Nearly Every Democrat In Congress Just Sued Trump

The federal lawsuit accuses the president of violating the Emoluments Clause of the Constitution.

By Tina Nguyen

While multiple investigations into the Trump campaign slowly wind their way through Congress and the F.B.I., a process that could take years to lead to any charges, Democratic lawmakers aren’t waiting to attack the president over a constitutional violation they say there is already evidence he has committed. On Wednesday, nearly 200 Democrats in Congress filed a federal lawsuit against Donald Trump for violating the Emoluments Clause, a once-obscure portion of the U.S. Constitution that restricts presidents from accepting gifts from foreign leaders without the consent of Congress. According to the suit, which lists 17 pages of plaintiffs from both the House and Senate, the president has violated that clause by continuing to profit from business deals involving foreign governments without congressional approval.

“Defendant, President Donald J. Trump, has a financial interest in vast business holdings around the world that engage in dealings with foreign governments and receive benefits from those governments,” the suit states. “By virtue of that financial interest, Defendant has accepted, or necessarily will accept, ‘Emolument[s]’ from ‘foreign State[s]’ while holding the office of President of the United States.” The group of Democrats—which The New York Times notes may represent the most members of Congress ever to sue a sitting president—is seeking a declaratory judgment from the U.S. District Court in Washington, D.C., and injunctive relief ordering Trump to stop profiting from foreign governments unless allowed by Congress. No Republicans have joined the suit.

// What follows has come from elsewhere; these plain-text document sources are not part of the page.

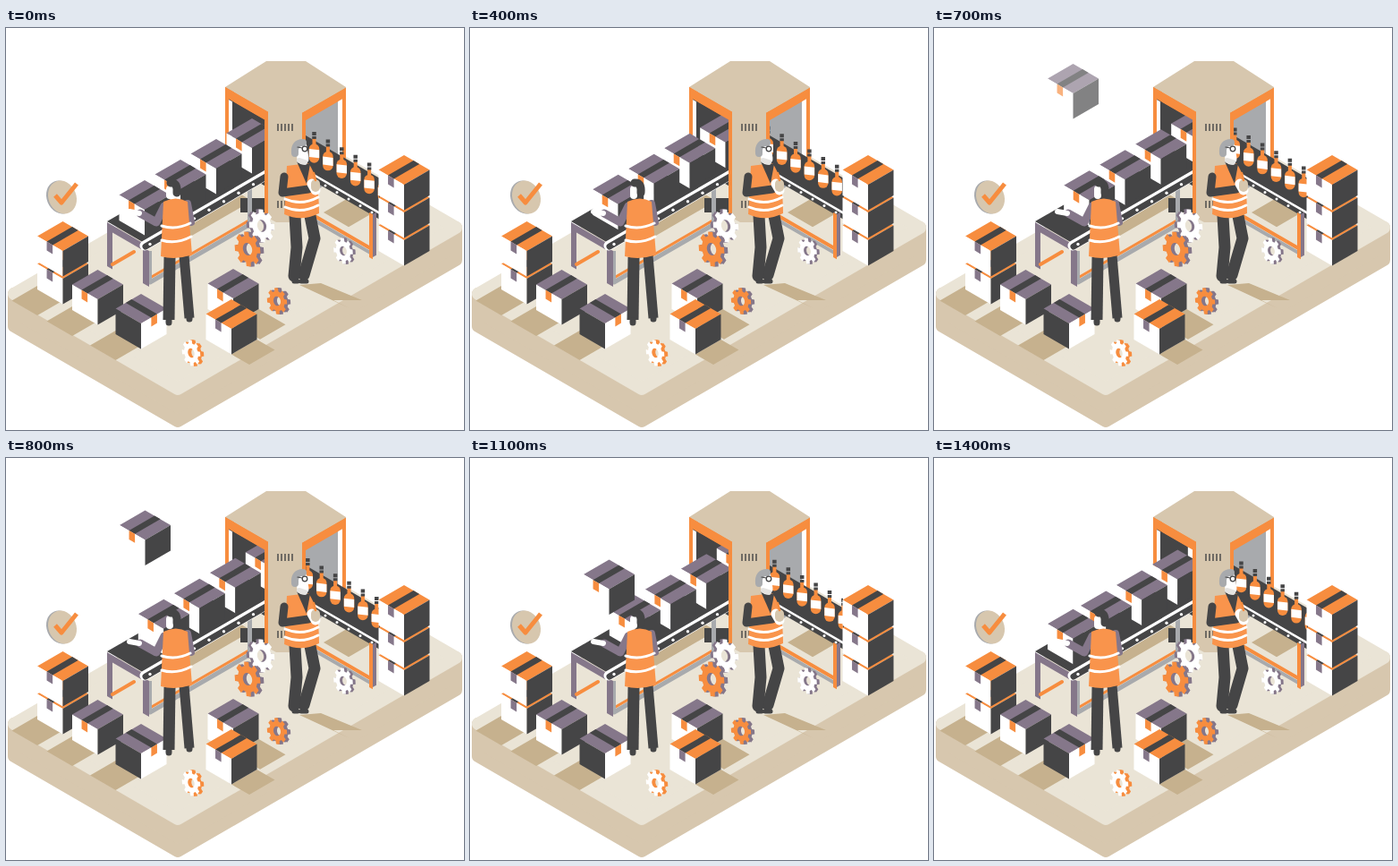
Write an HTML page that moves like this. It is 512 px wide and 449 px high and loops after 1.5 s.

```html
<!DOCTYPE html>
<html lang="en">
<head>
<meta charset="utf-8">
<title>Packing line</title>
<style>
html, body { margin: 0; width: 100%; height: 100%; overflow: hidden; background: #fff; }
svg { display: block; width: 100vw; height: 100vh; }
</style>
</head>
<body>
<svg id="stage" viewBox="0 0 512 449" xmlns="http://www.w3.org/2000/svg"></svg>
<script>
const ORANGE = '#f78d3f', VEST = '#f9944c', DARK = '#454546', PURPLE = '#85778a', TAN = '#d7c7ae',
      FLOOR = '#eae4d6', SHADE = '#c6b18e', GREY = '#a8aaad', WHITE = '#fff';
const SLOPE = .579;   // rise per pixel along an isometric axis
const SIDE = 28.5;    // carton edge, measured in x

const times = (n, make) => Array.from({ length: n }, (_, i) => make(i)).join('');
const path = (d, fill) => `<path d="${d}" fill="${fill}"/>`;
const line = (d, color, width, cap = 'round') =>
  `<path d="${d}" fill="none" stroke="${color}" stroke-width="${width}" stroke-linecap="${cap}" stroke-linejoin="round"/>`;
const dot = (x, y, r, fill) => `<circle cx="${x}" cy="${y}" r="${r}" fill="${fill}"/>`;
const rounded = (body, color, width) =>
  `<g stroke="${color}" stroke-width="${width}" stroke-linejoin="round">${body}</g>`;

// Flat parallelogram: from its left corner, up-right by r and down-right by d
const tile = (x, y, r, d, fill) =>
  path(`M${x} ${y}l${r} ${-SLOPE * r}l${d} ${SLOPE * d}l${-r} ${SLOPE * r}z`, fill);
// Upright panel; dir 1 falls to the right, -1 rises, 0 is level
const wall = (x, y, w, h, dir, fill) =>
  path(`M${x} ${y}l${w} ${SLOPE * w * dir}v${h}l${-w} ${-SLOPE * w * dir}z`, fill);
// Straight bar along an axis
const bar = (x, y, w, dir, color, width, cap) =>
  line(`M${x} ${y}l${w} ${SLOPE * w * dir}`, color, width, cap);

// (x, y) is the rear corner of the lid
function carton(x, y, lid = PURPLE, tape = ORANGE, h = SIDE) {
  const left = x - SIDE, mid = y + SIDE * SLOPE, from = SIDE * .37, band = SIDE * .23;
  return tile(left, mid, SIDE, SIDE, lid) +
    wall(left, mid, SIDE, h, 1, WHITE) +
    wall(x, mid + SIDE * SLOPE, SIDE, h, -1, DARK) +
    tile(left + from, mid + from * SLOPE, SIDE, band, DARK) +
    wall(left + from, mid + from * SLOPE, band, 10, 1, tape);
}
const mirror = (x, body) => `<g transform="translate(${2 * x} 0) scale(-1 1)">${body}</g>`;
const pile = (x, y, n) =>
  times(n, i => carton(x, y + (n - 1 - i) * 31, ORANGE, PURPLE));

function shadows() {
  const leftOf = (x, y) => tile(x - 2 * SIDE, y + 2 * SIDE * SLOPE + SIDE - 4, SIDE, SIDE, SHADE);
  const rightOf = (x, y, d) => tile(x, y + 2 * SIDE * SLOPE + SIDE, SIDE, d, SHADE);
  return leftOf(63.5, 247) + leftOf(102.5, 270) + leftOf(151, 297) +
    rightOf(254, 269, 30) + rightOf(252, 303, 20) +
    tile(185, 222, 70, 20, SHADE) + tile(355, 206, 28, 28, SHADE) +
    path('M328 287L352 285L398 304H366L384 313Z', SHADE);
}

function floor() {
  const w = 311, d = 183, h = 36;
  const slab = path(`M9 297v${h}l${d} ${d * SLOPE}l${w} ${-w * SLOPE}v${-h}z`, TAN);
  return rounded(slab, TAN, 14) + rounded(tile(9, 297, w, d, FLOOR), FLOOR, 14) + shadows();
}

function machineBack() {
  return path('M245 66L291 37H335L380 66V150H245Z', TAN) +
    wall(245, 66, 48, 64, 1, ORANGE) +
    wall(249, 79, 42, 74, 1, DARK) +
    wall(249, 80, 4, 46, 1, WHITE) +
    wall(331, 95, 49, 84, -1, ORANGE) +
    wall(335, 103, 41, 85, -1, GREY) +
    wall(371, 82, 5, 66, -1, WHITE);
}

function leftLine() {
  return wall(262, 190, 28, 16, 0, DARK) +
    wall(113, 222, 6, 44, 1, PURPLE) +
    bar(119, 264, 24, -1, ORANGE, 4) +
    bar(161, 279, 112, -1, ORANGE, 3) +
    bar(161, 284, 114, -1, GREY, 5) +
    wall(270, 180, 5, 40, -1, GREY) +
    wall(153, 245, 7, 40, 1, PURPLE) +
    wall(160, 249, 3, 36, 0, GREY) +
    wall(113, 217, 38, 8, 1, PURPLE) +
    tile(113, 216, 178, 40, DARK) +
    bar(155, 243, 138, -1, WHITE, 11) +
    bar(156, 244, 138, -1, DARK, 7) +
    times(8, i => dot(161 + i * 16.5, 241.5 - i * 16.5 * SLOPE, 1.7, WHITE));
}

function rightLine() {
  return bar(345, 210, 64, 1, ORANGE, 4) +
    bar(345, 215, 65, 1, GREY, 4) +
    wall(335, 120, 83, 46, 1, DARK) +
    bar(337, 160, 80, 1, WHITE, 2.5) +
    times(5, i => dot(357 + i * 13, 176 + i * 13 * SLOPE, 1.5, WHITE)) +
    wall(406, 206, 4, 50, 1, ORANGE) +
    wall(410, 208, 4, 48, -1, PURPLE);
}

function machineFront() {
  return path('M293 94H331V212L322 217H302L293 212Z', TAN) +
    wall(245, 66, 48, 11, 1, ORANGE) +
    wall(289, 95, 4, 114, 1, ORANGE) +
    wall(331, 95, 49, 10, -1, ORANGE) +
    wall(331, 95, 4, 66, -1, ORANGE) +
    times(5, i => line(`M${304 + i * 4} 107v8m0 78v8`, DARK, 1.4, 'butt'));
}

function bottle(x, y) {
  return `<g transform="translate(${x} ${y})">` +
    line('M0 8V16', ORANGE, 4) + line('M0 19V29', ORANGE, 11.5) +
    wall(-5.7, 19, 11.4, 9, .2, WHITE) + line('M0 0V4M0 5V8', DARK, 4.5, 'butt') + '</g>';
}

function packer() {
  return line('M183 256L182 326', DARK, 13, 'butt') + line('M199 254L205 324', DARK, 11, 'butt') +
    line('M182 327V329M205 322V325', DARK, 7) +
    line('M177 199L168 217L150 207', PURPLE, 9) + line('M149 207L138 205', WHITE, 6) +
    line('M203 196L207 217', PURPLE, 8) +
    path('M176 194Q190 187 203 194L208 253Q190 260 173 255Z', VEST) +
    line('M174 221Q190 226 206 218M174 237Q190 242 207 233', WHITE, 3) +
    line('M183 180V187', WHITE, 8) +
    line('M184 173Q192 172 191 184', DARK, 9);
}

function inspector() {
  return line('M340 210L345 235L333 276', DARK, 13) + line('M323 210L325 245L322 277', DARK, 13) +
    line('M322 283H326M330 283H336', DARK, 5) +
    path('M314 154L338 151Q350 166 350 207Q330 217 311 208Z', VEST) +
    line('M312 191Q330 199 349 189M312 200Q330 208 349 198', WHITE, 3) +
    path('M325 149L340 152L336 174Z', DARK) +
    line('M311 166L309 184L338 180', DARK, 9) +
    line('M342 174L346 181', WHITE, 11) +
    line('M346 174V178', TAN, 10) + line('M344 162L346 170', ORANGE, 2.5) +
    line('M330 133L332 146', WHITE, 13) +
    line('M323 140Q322 128 332 128', GREY, 8) +
    line('M328 148L334 150', '#e4e3e1', 6) +
    `<circle cx="334" cy="135" r="2.8" fill="none" stroke="${DARK}" stroke-width="1.3"/>` +
    line('M326 133L331 134', DARK, 1.2);
}

function gear(x, y, rx, ry, face, dx, edge = PURPLE) {
  const n = 8, corners = [[-.32, .76], [-.22, 1], [.22, 1], [.32, .76]];
  const teeth = Array.from({ length: n }, (_, i) => corners.map(([off, r]) => {
    const a = (i + off) / n * 2 * Math.PI + .25;
    return `${(rx * r * Math.cos(a)).toFixed(1)} ${(ry * r * Math.sin(a)).toFixed(1)}`;
  })).flat().join('L');
  const hx = rx * .36, hy = ry * .36;
  const d = `M${teeth}ZM${-hx} 0a${hx} ${hy} 0 1 0 ${2 * hx} 0a${hx} ${hy} 0 1 0 ${-2 * hx} 0Z`;
  const layer = (shift, fill) =>
    `<path transform="translate(${x + shift} ${y}) rotate(-14)" d="${d}" fill="${fill}" fill-rule="evenodd"/>`;
  return times(3, i => layer(dx * (1 - i / 3), edge)) + layer(0, face);
}

function badge() {
  const disc = (x, fill) =>
    `<ellipse rx="15.5" ry="19" transform="translate(${x} 189) rotate(-22)" fill="${fill}"/>`;
  return disc(61, GREY) + disc(63, TAN) + line('M55 187L62 195L79 174', ORANGE, 5, 'butt');
}

// Travel of each line per loop, which is also the gap between its items
const LOOP = 1500, STEP = 100;
const BOX_GAP = [40, -23], BOTTLE_GAP = [15.4, 8.6];

const stage = document.getElementById('stage');
stage.innerHTML =
  '<clipPath id="gate"><path d="M0 0H290V449H0Z"/></clipPath>' +
  '<clipPath id="chute"><path d="M335 90H417V240H335Z"/></clipPath>' +
  floor() + machineBack() + leftLine() + rightLine() +
  `<g clip-path="url(#gate)"><g id="cartons">${
    times(4, i => carton(155 + BOX_GAP[0] * (3 - i), 170 + BOX_GAP[1] * (3 - i)))}</g></g>` +
  `<g clip-path="url(#chute)"><g id="bottles">${
    times(7, i => bottle(344.5 + BOTTLE_GAP[0] * (i - 1), 116 + BOTTLE_GAP[1] * (i - 1)))}</g></g>` +
  machineFront() + `<g id="drop">${carton(155.5, 0)}</g>` +
  pile(445, 142, 3) + pile(63.5, 216, 2) +
  carton(102.5, 270) + mirror(151, carton(151, 297)) +
  carton(254, 269) + carton(252, 303, ORANGE, PURPLE) +
  packer() + inspector() +
  gear(286, 221, 14, 19, WHITE, -3) +
  gear(270, 247, 14, 20, ORANGE, 4) +
  gear(303, 305, 11, 15, ORANGE, 4) +
  gear(377, 249, 10.5, 15, WHITE, 3) +
  gear(207, 363, 10, 15, WHITE, 4, ORANGE) +
  badge();

const [cartons, bottles, drop] = ['cartons', 'bottles', 'drop'].map(id => document.getElementById(id));
const move = (el, x, y) => el.setAttribute('transform', `translate(${x} ${y})`);

function draw(ms) {
  const t = Math.floor(ms % LOOP / STEP) * STEP, p = t / LOOP;
  move(cartons, ...BOX_GAP.map(v => v * p));
  move(bottles, ...BOTTLE_GAP.map(v => v * p));
  move(drop, 0, 40 + (t - 700) * .184);
  drop.setAttribute('opacity', Math.max(0, Math.min(1, (t - 500) / 300)));
}

let start;
function tick(now) {
  start ??= now;
  draw(now - start);
  requestAnimationFrame(tick);
}
draw(0);
requestAnimationFrame(tick);
</script>
</body>
</html>
```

Democrats seem to believe they have sufficient evidence to press their case, whether or not it is something of a publicity stunt. Last month, the Trump Organization admitted that it had not been tracking the foreign money pouring into its hotels and other real-estate properties, money that the president had previously vowed to donate to the U.S. Treasury, and which critics say could be used to curry favor with the Trump administration. Senator Richard Blumenthal of Connecticut, who is leading the effort in the Senate, told reporters on a conference call that he had done extensive legal research into the issue and was convinced that Trump—who has stepped away from the Trump Organization but remains the sole beneficiary of a trust managed by his two eldest sons—has “repeatedly and flagrantly violated” the Emoluments Clause.

Still, they may struggle to convince the court that they have standing to sue. As University of Iowa law professor Andy Grewal told The Washington Post, “this is individual legislators who don’t have any individual injuries”—a potential obstacle to the case proceeding. Blumenthal disagrees: “We have standing that no one else has” because “the consent of Congress is absolutely essential,” he said on the conference call. Blumenthal added that Trump “must either sell his vast holdings . . . or he must tell us and disclose now,” and that Democrats are seeking both his tax returns and a full accounting of his business records.

The Democratic effort comes just one day after the attorneys general of Maryland and Washington, D.C., filed their own suit against the president. Several outside interest groups and private citizens, including one local restaurant, have already filed similar suits, alleging that their businesses have been harmed by unfair competition with the president. While the White House did not respond to a request for comment on the latest lawsuit, Press Secretary Sean Spicer dismissed Tuesday’s suit from Maryland and D.C. as “partisan politics.” The Trump administration has previously argued that the Emoluments Clause does not apply to “fair value” commercial transactions.

The Justice Department’s motion to dismiss Tuesday’s suit did not address the thorny issue of foreign officials using their patronage as a way to curry favor—an issue that has never been fully explored by the courts—though the phenomenon of foreign dignitaries staying at Trump properties has been widely observed.